Write Your Book This Year: Before You Jump

Whoosh–slap. Whoosh–slap. Did you learn to jump rope? Remember watching two friends turn a rope, as they called you in? Whoosh–slap. Whoosh–slap. Watching, waiting, feeling the rhythm, gathering courage, fearing the rope. Once you got the hang of it, you could jump all day.

If you are hesitating to write your book, let’s use that hesitation! Feel the rhythm, watch for your opening:

1) Calendar. Create your year, month, week, and today. Where are the openings? Where do your daily check-ins fit? Where can you carve out a few hours regularly? Consistency counts: let your subconscious/muse/divine inspiration/intuition/talent angel/idea fairy know when and where to find you.

2) Circadian rhythm. When do write best? First thing in the morning, while your inner critic sleeps in? Lunchtime, after a brisk walk? Evening, as the perceptions of your day settle? Experiment. Then adjust your calendar.

Tokyo Jump Ropers
Tokyo Jump Ropers

3) Count. Children expect to miss; they are after the longest winning streak, not infinity. Keep track of writing commitments met–maybe treat yourself to gold star on your calendar. If an illness, accident, or spontaneous opportunity takes you out of the game–start a new count. It’s your turn again. Jump.

4) Catch the rhythm. Read! Make that part of your writing schedule. Even during your writing time, it can be helpful to read a few paragraphs of a favorite book, revel in fine prose for a few minutes, then jump. Competitive jump ropers can jump in before the rope slaps the ground.



Text © Gwyn Nichols 2013. All rights reserved. WritersResort.com

Screenshot from YouTube

“Show Me Difficult”

Werner Erhard often talks about things that exist only in language: “Show me Difficult. Whales do not find anything Difficult.” And he also says something like, “I don’t have ‘too much to do.’ I have only ‘what I am doing’ and ‘what I am not doing.'” Here’s one of those places he said it. 

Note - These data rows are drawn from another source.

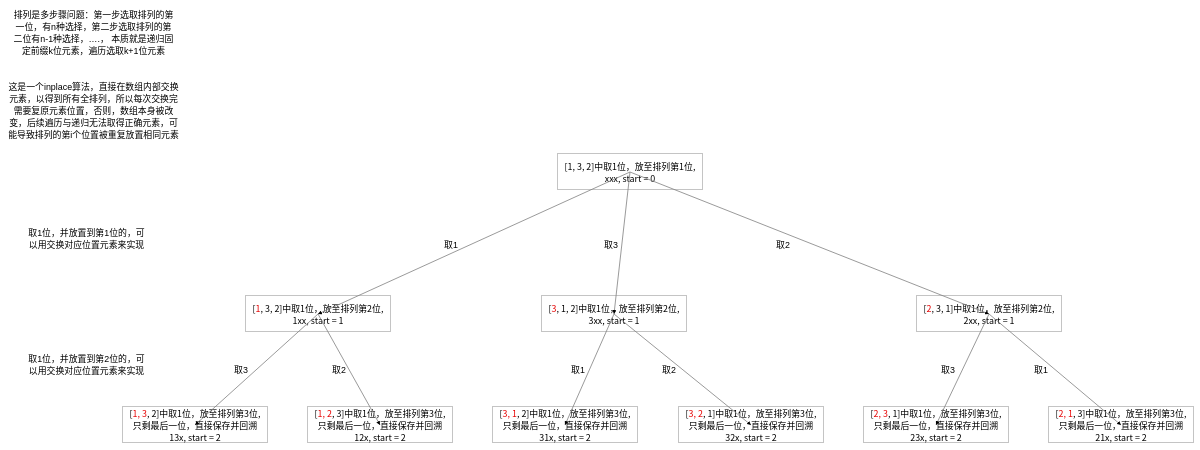
<!DOCTYPE html>
<html lang="zh-CN">
<head>
<meta charset="utf-8">
<title>全排列递归树</title>
<style>
:root {
  --paper: #ffffff;
  --ink: #000000;
  --fixed: #e60000;
  --frame: #c4c4c4;
  --edge: #808080;
  --sans: "Noto Sans CJK SC", "Noto Sans", sans-serif;
  --mixed: "Liberation Sans", "Noto Sans CJK SC", sans-serif;
}
* { box-sizing: border-box; margin: 0; }
body { width: 1200px; height: 450px; overflow: hidden; background: var(--paper); }
.diagram {
  position: relative;
  width: 1200px;
  height: 450px;
  overflow: hidden;
  color: var(--ink);
  font: 8.9px/12px var(--sans);
  text-align: center;
  white-space: nowrap;
}
.note, .node, .choice { position: absolute; }
.note { left: 0; width: 187px; font-family: var(--mixed); }
.note.step { width: 173px; }
.node {
  width: 146px;
  height: 37px;
  padding-top: 2px;
  display: flex;
  align-items: center;
  justify-content: center;
  border: 1px solid var(--frame);
  background: var(--paper);
}
.root { top: 153px; }
.second { top: 295px; }
.third { top: 406px; }
.node b { font-weight: 400; color: var(--fixed); }
.choice { width: 40px; margin-left: -20px; font-family: var(--mixed); }
.first-pick { top: 239px; }
.second-pick { top: 364px; }
.edges { position: absolute; left: 0; top: 0; }
.edges line { stroke: var(--edge); stroke-width: 0.8; }
</style>
</head>
<body>
<main class="diagram">
  <p class="note" style="top:9px">排列是多步骤问题：第一步选取排列的第<br>一位，有n种选择，第二步选取排列的第<br>二位有n-1种选择，….， 本质就是递归固<br>定前缀k位元素，遍历选取k+1位元素</p>
  <p class="note" style="top:81px">这是一个inplace算法，直接在数组内部交换<br>元素，以得到所有全排列，所以每次交换完<br>需要复原元素位置，否则，数组本身被改<br>变，后续遍历与递归无法取得正确元素，可<br>能导致排列的第i个位置被重复放置相同元素</p>
  <p class="note step" style="top:227px">取1位，并放置到第1位的，可<br>以用交换对应位置元素来实现</p>
  <p class="note step" style="top:353px">取1位，并放置到第2位的，可<br>以用交换对应位置元素来实现</p>

  <div class="node root" style="left:557px"><p>[1, 3, 2]中取1位，放至排列第1位,<br>xxx, start = 0</p></div>

  <div class="node second" style="left:245px"><p>[<b>1</b>, 3, 2]中取1位，放至排列第2位,<br>1xx, start = 1</p></div>
  <div class="node second" style="left:541px"><p>[<b>3</b>, 1, 2]中取1位，放至排列第2位,<br>3xx, start = 1</p></div>
  <div class="node second" style="left:916px"><p>[<b>2</b>, 3, 1]中取1位，放至排列第2位,<br>2xx, start = 1</p></div>

  <div class="node third" style="left:122px"><p>[<b>1, 3</b>, 2]中取1位，放至排列第3位,<br>只剩最后一位，直接保存并回溯<br>13x, start = 2</p></div>
  <div class="node third" style="left:307px"><p>[<b>1, 2</b>, 3]中取1位，放至排列第3位,<br>只剩最后一位，直接保存并回溯<br>12x, start = 2</p></div>
  <div class="node third" style="left:492px"><p>[<b>3, 1</b>, 2]中取1位，放至排列第3位,<br>只剩最后一位，直接保存并回溯<br>31x, start = 2</p></div>
  <div class="node third" style="left:678px"><p>[<b>3, 2</b>, 1]中取1位，放至排列第3位,<br>只剩最后一位，直接保存并回溯<br>32x, start = 2</p></div>
  <div class="node third" style="left:863px"><p>[<b>2, 3</b>, 1]中取1位，放至排列第3位,<br>只剩最后一位，直接保存并回溯<br>23x, start = 2</p></div>
  <div class="node third" style="left:1048px"><p>[<b>2, 1</b>, 3]中取1位，放至排列第3位,<br>只剩最后一位，直接保存并回溯<br>21x, start = 2</p></div>

  <svg class="edges" width="1200" height="450" viewBox="0 0 1200 450" aria-hidden="true">
    <defs>
      <marker id="arrow" markerUnits="userSpaceOnUse" markerWidth="4" markerHeight="4" refX="4" refY="2" orient="auto">
        <polygon points="0,0 4,2 0,4"/>
      </marker>
    </defs>
    <g marker-end="url(#arrow)">
      <line x1="630" y1="172" x2="318" y2="314" marker-end="url(#arrow)"/>
      <line x1="630" y1="172" x2="614" y2="314" marker-end="url(#arrow)"/>
      <line x1="630" y1="172" x2="989" y2="314" marker-end="url(#arrow)"/>
      <line x1="318" y1="314" x2="195" y2="425" marker-end="url(#arrow)"/>
      <line x1="318" y1="314" x2="380" y2="425" marker-end="url(#arrow)"/>
      <line x1="614" y1="314" x2="565" y2="425" marker-end="url(#arrow)"/>
      <line x1="614" y1="314" x2="751" y2="425" marker-end="url(#arrow)"/>
      <line x1="989" y1="314" x2="936" y2="425" marker-end="url(#arrow)"/>
      <line x1="989" y1="314" x2="1121" y2="425" marker-end="url(#arrow)"/>
    </g>
  </svg>

  <span class="choice first-pick" style="left:451px">取1</span>
  <span class="choice first-pick" style="left:611px">取3</span>
  <span class="choice first-pick" style="left:783px">取2</span>
  <span class="choice second-pick" style="left:241px">取3</span>
  <span class="choice second-pick" style="left:339px">取2</span>
  <span class="choice second-pick" style="left:578px">取1</span>
  <span class="choice second-pick" style="left:669px">取2</span>
  <span class="choice second-pick" style="left:948px">取3</span>
  <span class="choice second-pick" style="left:1041px">取1</span>
</main>
</body>
</html>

At this moment there are dozens of things which I am not doing. And there is this one thing that I am doing. We always have time for whatever we put first. A challenge like this keeps this blog on my DO list, rather than my NOT DO list. There is no guilty-for-not-doing list. Nor any guilty-to-be-doing list. Simply do and do not, to mess up Yoda’s famous line.

Enjoy what you’re doing. Enjoy what you are not doing.

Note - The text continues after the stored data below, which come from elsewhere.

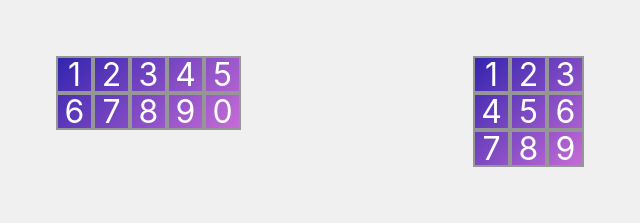
<!DOCTYPE html>
<html lang="en">
<head>
<meta charset="utf-8">
<title>Number grids</title>
<style>
:root {
  --page: #f0f0f0;
  --line: #969696;
  --digit: #ffffff;
  --fill-start: #3023ae;
  --fill-end: #c86dd7;
  --cell: 37px;
}
* { box-sizing: border-box; }
body { margin: 0; }
.board {
  width: 640px;
  height: 223px;
  padding: 56px;
  overflow: hidden;
  background: var(--page);
  display: flex;
  justify-content: space-between;
  align-items: flex-start;
}
.number-grid {
  display: grid;
  grid-auto-rows: var(--cell);
  background: linear-gradient(135deg, var(--fill-start), var(--fill-end));
  color: var(--digit);
  font: 400 32px/33px Inter, Roboto, sans-serif;
  text-align: center;
}
.number-grid.wide { grid-template-columns: repeat(5, var(--cell)); }
.number-grid.square { grid-template-columns: repeat(3, var(--cell)); }
.number-grid span { border: 2px solid var(--line); }
</style>
</head>
<body>
<main class="board">
  <div class="number-grid wide">
    <span>1</span><span>2</span><span>3</span><span>4</span><span>5</span>
    <span>6</span><span>7</span><span>8</span><span>9</span><span>0</span>
  </div>
  <div class="number-grid square">
    <span>1</span><span>2</span><span>3</span>
    <span>4</span><span>5</span><span>6</span>
    <span>7</span><span>8</span><span>9</span>
  </div>
</main>
</body>
</html>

Text © Gwyn Nichols 2011. All Rights Reserved.

The Things We Put First

“You always have time for the things you put first.”

— Wish I had the source. Do you know?

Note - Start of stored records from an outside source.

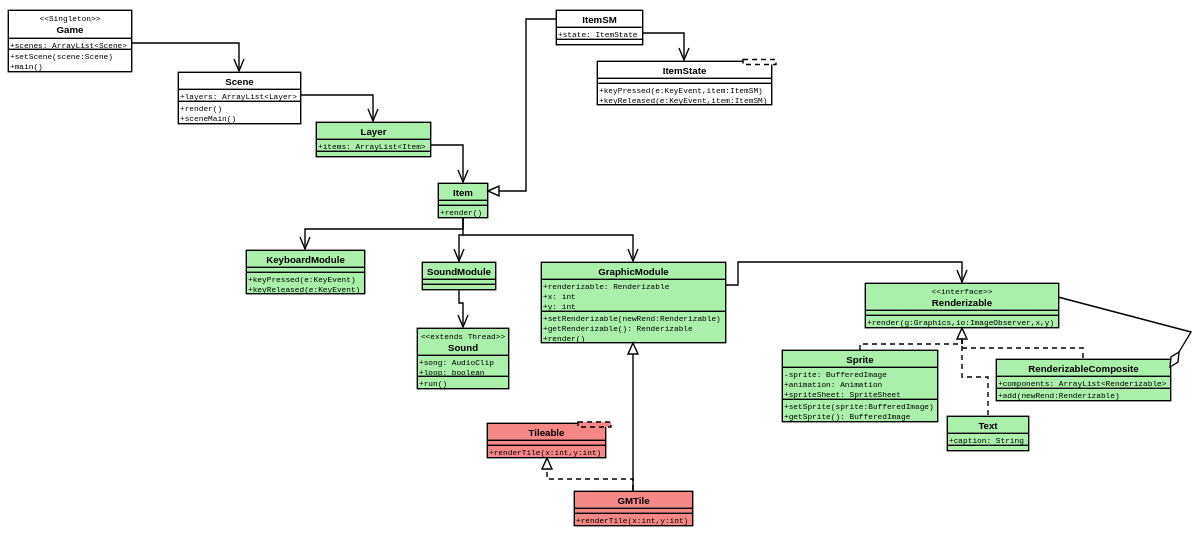
<!DOCTYPE html>
<html lang="en">
<head>
<meta charset="utf-8">
<title>Game class diagram</title>
<style>
:root {
  --ink: #000;
  --paper: #fff;
  --green: #aaf0aa;
  --red: #f58787;
}
* { box-sizing: border-box; margin: 0; }
html, body { width: 1200px; height: 535px; overflow: hidden; background: var(--paper); }
.diagram { position: relative; width: 1200px; height: 535px; overflow: hidden; color: var(--ink); }
.class {
  position: absolute;
  left: var(--x); top: var(--y);
  width: calc(var(--w) + 1px); height: calc(var(--h) + 1px);
  display: grid;
  grid-template-columns: 100%;
  grid-template-rows: calc(var(--head) - 1px) var(--attr) 1fr;
  border: 1px solid var(--ink);
  box-shadow: 0 0 0 .4px var(--ink);
  background: var(--fill, var(--paper));
  font: 7.8px/10px "Liberation Mono", monospace;
  white-space: nowrap;
}
.green { --fill: var(--green); }
.red { --fill: var(--red); }
.class header { padding-top: 3px; text-align: center; min-height: 0; }
.class h2 { font: bold 9.7px/12px "Liberation Sans", Arial, sans-serif; }
.class ul {
  min-height: 0;
  padding: 1.5px 0 0 1px;
  list-style: none;
  border-top: 1px solid var(--ink);
  box-shadow: 0 -.4px 0 var(--ink);
}
.connectors { position: absolute; left: 0; top: 0; fill: none; stroke: var(--ink); stroke-width: 1.4; }
.dashed { stroke-dasharray: 5 4; }
.hollow { fill: var(--paper); }
</style>
</head>
<body>
<main class="diagram">

  <article class="class" style="--x:8px;--y:10px;--w:123px;--h:61px;--head:28px;--attr:11px">
    <header><p>&lt;&lt;Singleton&gt;&gt;</p><h2>Game</h2></header>
    <ul><li>+scenes: ArrayList&lt;Scene&gt;</li></ul>
    <ul><li>+setScene(scene:Scene)</li><li>+main()</li></ul>
  </article>

  <article class="class" style="--x:178px;--y:72px;--w:122px;--h:51px;--head:17px;--attr:12px">
    <header><h2>Scene</h2></header>
    <ul><li>+layers: ArrayList&lt;Layer&gt;</li></ul>
    <ul><li>+render()</li><li>+sceneMain()</li></ul>
  </article>

  <article class="class green" style="--x:316px;--y:122px;--w:114px;--h:34px;--head:17px;--attr:12px">
    <header><h2>Layer</h2></header>
    <ul><li>+items: ArrayList&lt;Item&gt;</li></ul>
    <ul></ul>
  </article>

  <article class="class green" style="--x:438px;--y:183px;--w:49px;--h:34px;--head:17px;--attr:5px">
    <header><h2>Item</h2></header>
    <ul></ul>
    <ul><li>+render()</li></ul>
  </article>

  <article class="class" style="--x:556px;--y:10px;--w:86px;--h:34px;--head:17px;--attr:12px">
    <header><h2>ItemSM</h2></header>
    <ul><li>+state: ItemState</li></ul>
    <ul></ul>
  </article>

  <article class="class" style="--x:597px;--y:61px;--w:174px;--h:43px;--head:17px;--attr:5px">
    <header><h2>ItemState</h2></header>
    <ul></ul>
    <ul><li>+keyPressed(e:KeyEvent,item:ItemSM)</li><li>+keyReleased(e:KeyEvent,item:ItemSM)</li></ul>
  </article>

  <article class="class green" style="--x:246px;--y:250px;--w:118px;--h:43px;--head:17px;--attr:5px">
    <header><h2>KeyboardModule</h2></header>
    <ul></ul>
    <ul><li>+keyPressed(e:KeyEvent)</li><li>+keyReleased(e:KeyEvent)</li></ul>
  </article>

  <article class="class green" style="--x:422px;--y:262px;--w:73px;--h:27px;--head:17px;--attr:5px">
    <header><h2>SoundModule</h2></header>
    <ul></ul>
    <ul></ul>
  </article>

  <article class="class green" style="--x:417px;--y:328px;--w:91px;--h:60px;--head:27px;--attr:21px">
    <header><p>&lt;&lt;extends Thread&gt;&gt;</p><h2>Sound</h2></header>
    <ul><li>+song: AudioClip</li><li>+loop: boolean</li></ul>
    <ul><li>+run()</li></ul>
  </article>

  <article class="class green" style="--x:541px;--y:262px;--w:184px;--h:80px;--head:17px;--attr:32px">
    <header><h2>GraphicModule</h2></header>
    <ul><li>+renderizable: Renderizable</li><li>+x: int</li><li>+y: int</li></ul>
    <ul><li>+setRenderizable(newRend:Renderizable)</li><li>+getRenderizable(): Renderizable</li><li>+render()</li></ul>
  </article>

  <article class="class red" style="--x:487px;--y:423px;--w:118px;--h:34px;--head:17px;--attr:5px">
    <header><h2>Tileable</h2></header>
    <ul></ul>
    <ul><li>+renderTile(x:int,y:int)</li></ul>
  </article>

  <article class="class red" style="--x:574px;--y:491px;--w:118px;--h:34px;--head:17px;--attr:5px">
    <header><h2>GMTile</h2></header>
    <ul></ul>
    <ul><li>+renderTile(x:int,y:int)</li></ul>
  </article>

  <article class="class green" style="--x:865px;--y:283px;--w:193px;--h:44px;--head:27px;--attr:5px">
    <header><p>&lt;&lt;interface&gt;&gt;</p><h2>Renderizable</h2></header>
    <ul></ul>
    <ul><li>+render(g:Graphics,io:ImageObserver,x,y)</li></ul>
  </article>

  <article class="class green" style="--x:782px;--y:350px;--w:155px;--h:71px;--head:17px;--attr:32px">
    <header><h2>Sprite</h2></header>
    <ul><li>-sprite: BufferedImage</li><li>+animation: Animation</li><li>+spriteSheet: SpriteSheet</li></ul>
    <ul><li>+setSprite(sprite:BufferedImage)</li><li>+getSprite(): BufferedImage</li></ul>
  </article>

  <article class="class green" style="--x:996px;--y:359px;--w:174px;--h:41px;--head:17px;--attr:12px">
    <header><h2>RenderizableComposite</h2></header>
    <ul><li>+components: ArrayList&lt;Renderizable&gt;</li></ul>
    <ul><li>+add(newRend:Renderizable)</li></ul>
  </article>

  <article class="class green" style="--x:947px;--y:416px;--w:81px;--h:34px;--head:17px;--attr:12px">
    <header><h2>Text</h2></header>
    <ul><li>+caption: String</li></ul>
    <ul></ul>
  </article>

  <svg class="connectors" width="1200" height="535" viewBox="0 0 1200 535" aria-hidden="true">
    <defs>
      <path id="arrow" d="M-5 -12L0 0L5 -12"/>
      <path id="triangle" class="hollow" d="M0 0L5 11H-5Z"/>
    </defs>

    <g id="associations">
      <path d="M131 43H239V71"/>
      <path d="M301 95H373V121"/>
      <path d="M430 145H463V182"/>
      <path d="M642 33H684V60"/>
      <path d="M463 217V229H305V249"/>
      <path d="M463 217V235H459V261"/>
      <path d="M463 235H633V261"/>
      <path d="M459 289V303H463V327"/>
      <path d="M725 285H738V262H962V282"/>
      <use href="#arrow" x="239" y="71"/>
      <use href="#arrow" x="373" y="121"/>
      <use href="#arrow" x="463" y="182"/>
      <use href="#arrow" x="684" y="60"/>
      <use href="#arrow" x="305" y="249"/>
      <use href="#arrow" x="459" y="261"/>
      <use href="#arrow" x="633" y="261"/>
      <use href="#arrow" x="463" y="327"/>
      <use href="#arrow" x="962" y="282"/>
    </g>

    <g id="generalizations">
      <path d="M556 19H526V191H498"/>
      <use href="#triangle" transform="translate(488 191) rotate(-90)"/>
      <path d="M633 491V354"/>
      <use href="#triangle" x="633" y="343"/>
    </g>

    <g id="realizations">
      <g class="dashed">
        <path d="M860 350V344H962V338"/>
        <path d="M1083 358V348H962V338"/>
        <path d="M988 415V377H962V338"/>
        <path d="M633 490V479H547V469"/>
      </g>
      <use href="#triangle" x="962" y="328"/>
      <use href="#triangle" x="547" y="458"/>
    </g>

    <g id="aggregation">
      <path d="M1058 297L1191 332L1179 352"/>
      <polygon class="hollow" points="1170,367 1171,357 1179,352 1178,362"/>
    </g>

    <g id="template-tabs" class="dashed">
      <rect x="743" y="59.5" width="33" height="5" fill="var(--paper)"/>
      <rect x="578" y="422" width="33" height="5" fill="var(--red)"/>
    </g>
  </svg>
</main>
</body>
</html>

Sometimes it’s almost midnight, you have seven tasks to finish for the morning, you’ve just referred to a great video about getting enough sleep, and you’ve promised your loyal readers, all three of them, a daily blog post. So you write—because that’s the promise. And you’ve already kept more important commitments today so you can pull off one more. The work doesn’t have to be done well–just done.